The lines to find are those in the entries that hold the word "yellow"; copy every one of them.
[Opening Materials provided section]
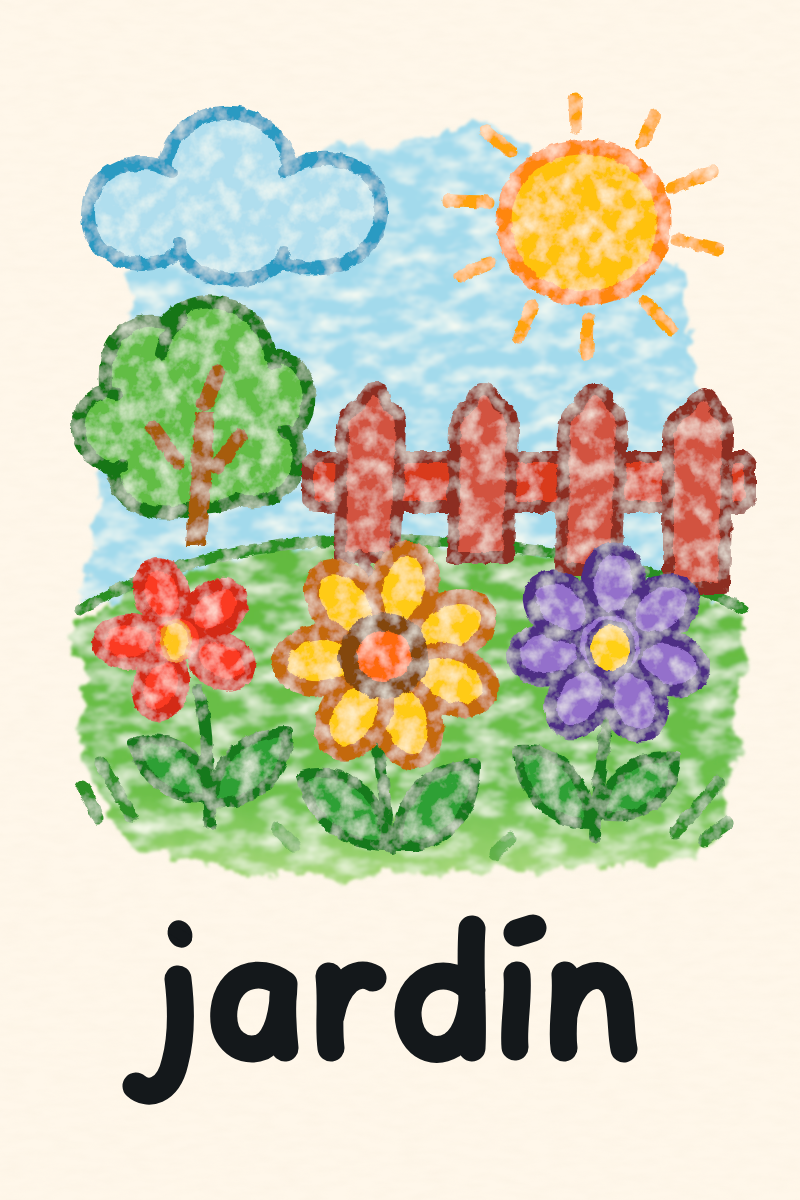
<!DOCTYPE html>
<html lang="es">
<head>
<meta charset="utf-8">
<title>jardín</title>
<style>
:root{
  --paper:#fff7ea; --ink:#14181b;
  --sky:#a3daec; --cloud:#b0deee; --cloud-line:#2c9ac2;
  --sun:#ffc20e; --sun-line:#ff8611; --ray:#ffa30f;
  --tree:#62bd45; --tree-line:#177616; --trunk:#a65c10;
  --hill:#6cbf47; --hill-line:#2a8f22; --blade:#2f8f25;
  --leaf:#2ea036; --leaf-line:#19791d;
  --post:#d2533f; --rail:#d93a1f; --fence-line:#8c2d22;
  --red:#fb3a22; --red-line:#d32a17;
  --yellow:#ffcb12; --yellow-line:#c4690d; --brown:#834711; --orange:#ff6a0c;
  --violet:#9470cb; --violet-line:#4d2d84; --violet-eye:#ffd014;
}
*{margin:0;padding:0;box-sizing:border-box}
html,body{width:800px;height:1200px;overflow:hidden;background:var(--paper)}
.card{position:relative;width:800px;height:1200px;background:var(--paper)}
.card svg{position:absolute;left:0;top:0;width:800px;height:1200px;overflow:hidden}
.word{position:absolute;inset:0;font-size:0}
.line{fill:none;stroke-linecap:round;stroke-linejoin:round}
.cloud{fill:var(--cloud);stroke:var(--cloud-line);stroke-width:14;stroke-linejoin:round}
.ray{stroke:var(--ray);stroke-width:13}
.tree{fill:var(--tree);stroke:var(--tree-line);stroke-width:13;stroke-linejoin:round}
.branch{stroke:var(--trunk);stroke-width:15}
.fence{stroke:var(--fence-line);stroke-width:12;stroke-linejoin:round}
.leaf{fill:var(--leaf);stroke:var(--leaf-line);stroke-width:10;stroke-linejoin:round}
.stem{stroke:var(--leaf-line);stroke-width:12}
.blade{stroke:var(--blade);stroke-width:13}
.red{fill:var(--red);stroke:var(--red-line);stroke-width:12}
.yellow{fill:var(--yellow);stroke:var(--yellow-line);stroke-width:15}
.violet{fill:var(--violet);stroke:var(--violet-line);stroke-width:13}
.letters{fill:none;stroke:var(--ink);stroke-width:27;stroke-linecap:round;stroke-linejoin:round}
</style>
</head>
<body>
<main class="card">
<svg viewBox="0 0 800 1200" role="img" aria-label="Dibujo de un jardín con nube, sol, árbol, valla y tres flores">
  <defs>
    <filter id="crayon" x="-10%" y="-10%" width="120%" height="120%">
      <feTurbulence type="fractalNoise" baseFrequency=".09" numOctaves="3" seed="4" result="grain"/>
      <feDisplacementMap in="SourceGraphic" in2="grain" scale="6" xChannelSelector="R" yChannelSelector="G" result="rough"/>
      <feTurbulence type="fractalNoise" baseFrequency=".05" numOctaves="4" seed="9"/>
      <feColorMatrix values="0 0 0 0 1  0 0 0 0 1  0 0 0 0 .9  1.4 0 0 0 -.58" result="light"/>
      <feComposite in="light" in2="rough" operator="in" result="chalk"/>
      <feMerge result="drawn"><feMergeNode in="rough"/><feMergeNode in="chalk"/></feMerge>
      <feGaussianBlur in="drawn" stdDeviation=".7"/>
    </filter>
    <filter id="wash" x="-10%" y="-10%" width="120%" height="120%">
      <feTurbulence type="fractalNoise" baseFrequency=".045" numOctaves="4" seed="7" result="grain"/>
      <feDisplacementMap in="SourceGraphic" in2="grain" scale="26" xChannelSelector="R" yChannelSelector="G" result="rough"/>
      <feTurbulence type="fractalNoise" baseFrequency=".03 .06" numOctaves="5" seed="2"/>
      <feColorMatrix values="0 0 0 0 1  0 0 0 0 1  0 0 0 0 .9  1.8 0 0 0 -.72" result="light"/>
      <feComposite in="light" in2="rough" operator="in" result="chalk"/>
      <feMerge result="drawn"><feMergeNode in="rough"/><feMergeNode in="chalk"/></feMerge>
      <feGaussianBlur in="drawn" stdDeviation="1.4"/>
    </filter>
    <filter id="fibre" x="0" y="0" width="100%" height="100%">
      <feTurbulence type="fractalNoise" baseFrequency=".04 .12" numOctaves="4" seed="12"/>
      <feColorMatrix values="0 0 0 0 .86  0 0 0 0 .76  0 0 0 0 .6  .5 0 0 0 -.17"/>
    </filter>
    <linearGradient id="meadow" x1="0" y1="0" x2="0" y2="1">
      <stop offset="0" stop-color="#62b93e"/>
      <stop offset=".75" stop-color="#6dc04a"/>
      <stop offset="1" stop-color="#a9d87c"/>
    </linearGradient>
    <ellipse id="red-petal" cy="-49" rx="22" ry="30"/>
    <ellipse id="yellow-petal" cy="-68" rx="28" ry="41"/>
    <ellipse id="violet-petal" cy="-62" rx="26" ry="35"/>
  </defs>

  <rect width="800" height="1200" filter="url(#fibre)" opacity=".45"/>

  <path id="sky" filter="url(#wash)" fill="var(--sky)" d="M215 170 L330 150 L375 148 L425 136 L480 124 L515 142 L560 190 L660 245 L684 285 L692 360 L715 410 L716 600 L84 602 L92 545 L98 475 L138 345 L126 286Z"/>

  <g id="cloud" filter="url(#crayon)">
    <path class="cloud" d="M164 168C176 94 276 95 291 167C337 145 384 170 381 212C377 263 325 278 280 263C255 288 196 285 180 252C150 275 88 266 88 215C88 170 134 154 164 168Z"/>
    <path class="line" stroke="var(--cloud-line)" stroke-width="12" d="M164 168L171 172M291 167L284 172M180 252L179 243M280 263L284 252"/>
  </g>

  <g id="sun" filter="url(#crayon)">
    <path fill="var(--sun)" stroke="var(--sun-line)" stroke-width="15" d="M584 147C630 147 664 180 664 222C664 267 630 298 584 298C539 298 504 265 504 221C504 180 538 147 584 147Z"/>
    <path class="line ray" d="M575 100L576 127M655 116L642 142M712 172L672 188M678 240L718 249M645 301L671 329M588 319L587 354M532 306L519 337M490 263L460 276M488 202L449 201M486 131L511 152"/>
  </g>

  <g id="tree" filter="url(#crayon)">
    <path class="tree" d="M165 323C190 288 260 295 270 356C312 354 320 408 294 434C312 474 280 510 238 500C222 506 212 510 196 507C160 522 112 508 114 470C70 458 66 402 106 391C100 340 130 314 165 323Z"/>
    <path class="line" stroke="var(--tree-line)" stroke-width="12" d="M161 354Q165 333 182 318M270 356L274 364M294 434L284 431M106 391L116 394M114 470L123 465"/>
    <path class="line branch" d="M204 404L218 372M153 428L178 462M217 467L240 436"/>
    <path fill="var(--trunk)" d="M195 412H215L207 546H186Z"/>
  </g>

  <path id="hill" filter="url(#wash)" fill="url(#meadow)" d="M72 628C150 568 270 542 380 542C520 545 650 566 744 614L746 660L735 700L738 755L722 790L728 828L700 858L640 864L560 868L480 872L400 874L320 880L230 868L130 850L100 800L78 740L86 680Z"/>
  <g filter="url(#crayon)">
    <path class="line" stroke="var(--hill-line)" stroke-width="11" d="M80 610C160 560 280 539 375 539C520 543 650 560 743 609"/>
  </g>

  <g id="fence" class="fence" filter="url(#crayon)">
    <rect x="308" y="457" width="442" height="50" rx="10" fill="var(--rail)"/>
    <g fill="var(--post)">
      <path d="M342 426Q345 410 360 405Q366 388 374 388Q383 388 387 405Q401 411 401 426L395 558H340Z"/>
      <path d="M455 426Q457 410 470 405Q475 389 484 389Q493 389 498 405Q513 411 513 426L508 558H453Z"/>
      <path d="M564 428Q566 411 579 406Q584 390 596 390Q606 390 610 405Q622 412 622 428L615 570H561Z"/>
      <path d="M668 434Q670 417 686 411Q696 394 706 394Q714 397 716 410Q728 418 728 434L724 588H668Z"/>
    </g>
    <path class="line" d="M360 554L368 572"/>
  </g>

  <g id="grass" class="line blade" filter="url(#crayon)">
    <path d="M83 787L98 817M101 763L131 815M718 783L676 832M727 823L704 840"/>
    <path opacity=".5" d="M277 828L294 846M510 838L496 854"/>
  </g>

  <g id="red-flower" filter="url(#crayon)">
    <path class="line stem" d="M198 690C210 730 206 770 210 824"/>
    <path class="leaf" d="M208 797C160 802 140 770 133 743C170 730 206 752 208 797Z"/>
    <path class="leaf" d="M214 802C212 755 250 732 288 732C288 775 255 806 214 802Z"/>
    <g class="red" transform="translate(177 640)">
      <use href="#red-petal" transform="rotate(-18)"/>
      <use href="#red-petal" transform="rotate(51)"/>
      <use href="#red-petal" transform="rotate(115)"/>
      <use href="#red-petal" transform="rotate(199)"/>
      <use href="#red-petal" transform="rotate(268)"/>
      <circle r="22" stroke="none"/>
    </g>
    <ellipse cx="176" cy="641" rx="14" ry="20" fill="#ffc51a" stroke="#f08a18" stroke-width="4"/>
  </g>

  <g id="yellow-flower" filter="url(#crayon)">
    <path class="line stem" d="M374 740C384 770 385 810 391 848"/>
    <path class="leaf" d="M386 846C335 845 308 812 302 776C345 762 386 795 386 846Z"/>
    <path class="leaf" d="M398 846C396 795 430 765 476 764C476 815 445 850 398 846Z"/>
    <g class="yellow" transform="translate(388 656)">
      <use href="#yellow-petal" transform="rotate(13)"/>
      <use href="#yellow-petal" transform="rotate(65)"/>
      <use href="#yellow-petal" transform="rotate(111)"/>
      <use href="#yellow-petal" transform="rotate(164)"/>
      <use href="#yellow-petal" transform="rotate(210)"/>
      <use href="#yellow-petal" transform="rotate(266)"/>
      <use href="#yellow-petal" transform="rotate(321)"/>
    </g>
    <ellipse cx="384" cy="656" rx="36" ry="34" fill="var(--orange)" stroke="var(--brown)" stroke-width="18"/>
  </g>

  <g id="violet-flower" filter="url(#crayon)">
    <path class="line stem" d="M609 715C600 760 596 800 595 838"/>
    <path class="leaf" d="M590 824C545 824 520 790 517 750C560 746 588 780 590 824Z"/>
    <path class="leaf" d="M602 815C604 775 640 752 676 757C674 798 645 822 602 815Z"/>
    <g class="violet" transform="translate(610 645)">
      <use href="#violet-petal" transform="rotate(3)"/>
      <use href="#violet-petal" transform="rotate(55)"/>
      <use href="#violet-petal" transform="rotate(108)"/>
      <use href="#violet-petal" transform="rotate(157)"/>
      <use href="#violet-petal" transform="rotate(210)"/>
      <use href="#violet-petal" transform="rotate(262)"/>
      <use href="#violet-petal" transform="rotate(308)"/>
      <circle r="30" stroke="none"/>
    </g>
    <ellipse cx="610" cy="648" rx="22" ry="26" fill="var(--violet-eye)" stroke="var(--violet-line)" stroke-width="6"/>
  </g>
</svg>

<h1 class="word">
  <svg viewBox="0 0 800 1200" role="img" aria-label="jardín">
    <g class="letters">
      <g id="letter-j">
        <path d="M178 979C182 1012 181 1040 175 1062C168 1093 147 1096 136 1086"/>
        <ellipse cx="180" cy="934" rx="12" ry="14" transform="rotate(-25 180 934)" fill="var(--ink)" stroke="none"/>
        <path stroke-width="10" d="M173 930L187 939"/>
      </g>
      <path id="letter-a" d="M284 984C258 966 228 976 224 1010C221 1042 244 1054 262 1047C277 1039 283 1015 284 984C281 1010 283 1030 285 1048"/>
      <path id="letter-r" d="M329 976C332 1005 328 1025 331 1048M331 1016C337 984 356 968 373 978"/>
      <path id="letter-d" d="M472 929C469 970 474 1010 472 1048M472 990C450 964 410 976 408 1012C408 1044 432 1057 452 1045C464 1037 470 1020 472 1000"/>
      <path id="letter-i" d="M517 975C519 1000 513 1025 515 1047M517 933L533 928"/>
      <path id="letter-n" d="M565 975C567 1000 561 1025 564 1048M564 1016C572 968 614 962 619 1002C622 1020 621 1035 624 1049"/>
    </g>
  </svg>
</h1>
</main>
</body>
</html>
[Closing Materials provided section]
_Problem solution_
  --yellow:#ffcb12; --yellow-line:#c4690d; --brown:#834711; --orange:#ff6a0c;
.yellow{fill:var(--yellow);stroke:var(--yellow-line);stroke-width:15}
    <ellipse id="yellow-petal" cy="-68" rx="28" ry="41"/>
  <g id="yellow-flower" filter="url(#crayon)">
    <g class="yellow" transform="translate(388 656)">
      <use href="#yellow-petal" transform="rotate(13)"/>
      <use href="#yellow-petal" transform="rotate(65)"/>
      <use href="#yellow-petal" transform="rotate(111)"/>
      <use href="#yellow-petal" transform="rotate(164)"/>
      <use href="#yellow-petal" transform="rotate(210)"/>
      <use href="#yellow-petal" transform="rotate(266)"/>
      <use href="#yellow-petal" transform="rotate(321)"/>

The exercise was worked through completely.